Christian was born and raised for the first four years of his life by a drug-addicted prostitute (left with her dead body for four days before being discovered), beaten and burned by his mother's pimp, and sexually abused as a teenager by one of his adopted mother's best friends. Man, who wouldn't be fifty shades of messed up after living through all that. (All of this comes to light in book one and pretty early in the second book. so I don't really consider this information a spoiler.)
Through Ana's non-stop probing, we find out all these things gently and gradually so that not one of them is too overwhelming. With his responses and her reaction to them, we understand completely how she can fall in love with such a domineering man. Like her, we accept 1) the fact that he still believes he is the little boy who was put in uncontrollable situations, 2) the reasons he never wants to go back, and 3) how difficult it is for him to understand that he must evolve if he wants kind, sweet, and gentle Ana to stay with him forever.
I would be remiss if I didn't mention the slap heard around the world in this book. There will not be a reader who regrets the way E.L. James masterfully embeds it into the storyline.
One of the reasons this series is great is because there is always so much more to everything than that which meets the eye. There are reasons behind every action and reaction. I, as a lover of great books and an author, I adore books like this. I appreciate how difficult it is to write people, scenes, and settings that are this layered and complicated. This series is more than an erotica. It's a romance (which makes your heart race with love). It's an action and adventure (which makes your heart race with excitement). It's just plain amazing.
I'm left feeling pity for those who are superficial and can't appreciate the masterpiece created by E.L. James. It would be comparable to someone saying that they hate Pretty Woman because Julia Roberts was a prostitute. I promise you that if you say you like Pretty Woman...no one automatically assumes you want to be or bed a prostitute. It means that you like a good love story. That theory holds true with the entire Fifty Shades series. Take it for what it is and don't hate yourself for liking it.
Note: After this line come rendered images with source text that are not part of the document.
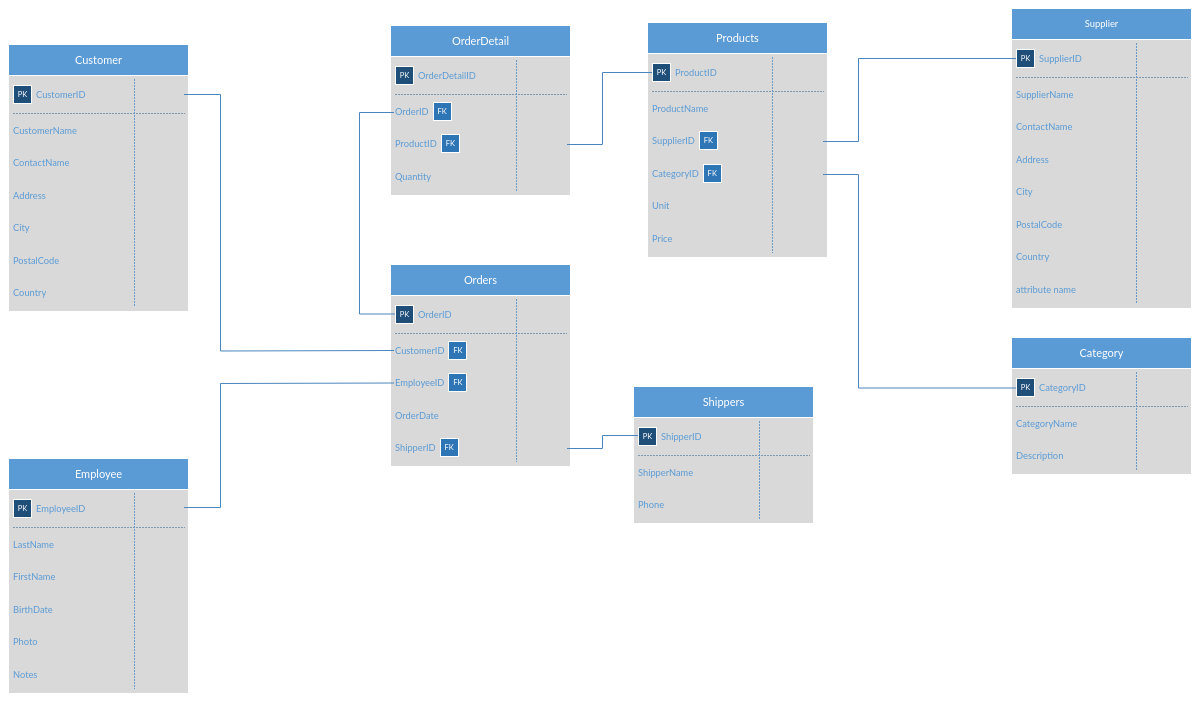
<!DOCTYPE html>
<html lang="en">
<head>
<meta charset="utf-8">
<title>Order database: entity relationship diagram</title>
<style>
:root {
  --header: #5b9bd5;
  --body: #d9d9d9;
  --text: #5b9bd5;
  --line: #4a86bd;
  --divider: #6a9bc8;
  --key-rule: #8098ac;
  --primary: #1f4e79;
  --foreign: #2e75b6;
  --white: #fff;
}
* { box-sizing: border-box; margin: 0; padding: 0; }
body { width: 1200px; height: 702px; overflow: hidden; background: var(--white); }
.diagram {
  position: relative; width: 1200px; height: 702px; overflow: hidden;
  font-family: Lato, "Open Sans", sans-serif; font-size: 9.3px; color: var(--text);
}
.entity {
  --divider-x: 125px;
  position: absolute; width: 179px; display: flex; flex-direction: column; gap: 1px;
}
.entity h2 {
  height: 30px; background: var(--header); color: var(--white);
  font-size: 11px; font-weight: 400; line-height: 30px; text-align: center;
}
.entity ul {
  position: relative; list-style: none; background: var(--body); padding: 0 4px 2px;
  display: flex; flex-direction: column;
}
.entity ul::after {
  content: ""; position: absolute; left: var(--divider-x); top: 3px; bottom: 4px; width: 1px;
  background: repeating-linear-gradient(to bottom, var(--divider) 0 2px, transparent 2px 3px);
}
.entity li { position: relative; height: 32.5px; display: flex; align-items: center; gap: 4px; }
.entity li.key { height: 38px; padding-bottom: 2px; }
.entity li.key::after {
  content: ""; position: absolute; left: 0; right: -1px; bottom: 0; height: 1px;
  background: repeating-linear-gradient(to right, var(--key-rule) 0 2px, transparent 2px 3px);
}
.badge {
  flex: none; width: 19px; height: 19px; border: 1px solid var(--white);
  color: var(--white); font-size: 7.6px; line-height: 17px; text-align: center;
}
.pk { background: var(--primary); }
.fk { background: var(--foreign); }
.customer { left: 9px; top: 45px; }
.employee { left: 9px; top: 459px; }
.order-detail { left: 391px; top: 26px; }
.orders { left: 391px; top: 265px; }
.products { left: 648px; top: 23px; }
.shippers { left: 634px; top: 387px; }
.supplier { left: 1012px; top: 9px; }
.supplier h2 { font-size: 9.4px; }
.category { left: 1012px; top: 338px; }
.products, .supplier, .category { --divider-x: 124px; }
.relations { position: absolute; left: 0; top: 0; fill: none; stroke: var(--line); stroke-width: 1; }
</style>
</head>
<body>
<main class="diagram">
  <section class="entity customer">
    <h2>Customer</h2>
    <ul>
      <li class="key"><span class="badge pk">PK</span>CustomerID</li>
      <li>CustomerName</li>
      <li>ContactName</li>
      <li>Address</li>
      <li>City</li>
      <li>PostalCode</li>
      <li>Country</li>
    </ul>
  </section>

  <section class="entity employee">
    <h2>Employee</h2>
    <ul>
      <li class="key"><span class="badge pk">PK</span>EmployeeID</li>
      <li>LastName</li>
      <li>FirstName</li>
      <li>BirthDate</li>
      <li>Photo</li>
      <li>Notes</li>
    </ul>
  </section>

  <section class="entity order-detail">
    <h2>OrderDetail</h2>
    <ul>
      <li class="key"><span class="badge pk">PK</span>OrderDetailID</li>
      <li>OrderID<span class="badge fk">FK</span></li>
      <li>ProductID<span class="badge fk">FK</span></li>
      <li>Quantity</li>
    </ul>
  </section>

  <section class="entity orders">
    <h2>Orders</h2>
    <ul>
      <li class="key"><span class="badge pk">PK</span>OrderID</li>
      <li>CustomerID<span class="badge fk">FK</span></li>
      <li>EmployeeID<span class="badge fk">FK</span></li>
      <li>OrderDate</li>
      <li>ShipperID<span class="badge fk">FK</span></li>
    </ul>
  </section>

  <section class="entity products">
    <h2>Products</h2>
    <ul>
      <li class="key"><span class="badge pk">PK</span>ProductID</li>
      <li>ProductName</li>
      <li>SupplierID<span class="badge fk">FK</span></li>
      <li>CategoryID<span class="badge fk">FK</span></li>
      <li>Unit</li>
      <li>Price</li>
    </ul>
  </section>

  <section class="entity shippers">
    <h2>Shippers</h2>
    <ul>
      <li class="key"><span class="badge pk">PK</span>ShipperID</li>
      <li>ShipperName</li>
      <li>Phone</li>
    </ul>
  </section>

  <section class="entity supplier">
    <h2>Supplier</h2>
    <ul>
      <li class="key"><span class="badge pk">PK</span>SupplierID</li>
      <li>SupplierName</li>
      <li>ContactName</li>
      <li>Address</li>
      <li>City</li>
      <li>PostalCode</li>
      <li>Country</li>
      <li>attribute name</li>
    </ul>
  </section>

  <section class="entity category">
    <h2>Category</h2>
    <ul>
      <li class="key"><span class="badge pk">PK</span>CategoryID</li>
      <li>CategoryName</li>
      <li>Description</li>
    </ul>
  </section>

  <svg class="relations" width="1200" height="702" viewBox="0 0 1200 702" aria-hidden="true">
    <polyline points="184,94.5 220.5,94.5 220.5,351 394,350.5"/>
    <polyline points="184,507.5 220.5,507.5 220.5,383.5 394,383"/>
    <polyline points="394,112.5 359.5,112.5 359.5,314 395,314"/>
    <polyline points="567,144.5 602.5,144.5 602.5,72.5 652,72.5"/>
    <polyline points="567,448.5 602.5,448.5 602.5,435.5 638,435.5"/>
    <polyline points="823,141.5 858.5,141.5 858.5,58.5 1016,58.5"/>
    <polyline points="823,174.5 858.5,174.5 858.5,388 1016,388"/>
  </svg>
</main>
</body>
</html>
I've said it before, and I'll say it again...I'm in awe of E.L. James and her ability to make this villainous man not only human but a lovable human.
I'm looking forward to writing my review of Fifty Shades Freed (Fifty Shades #3)...which will be posted soon.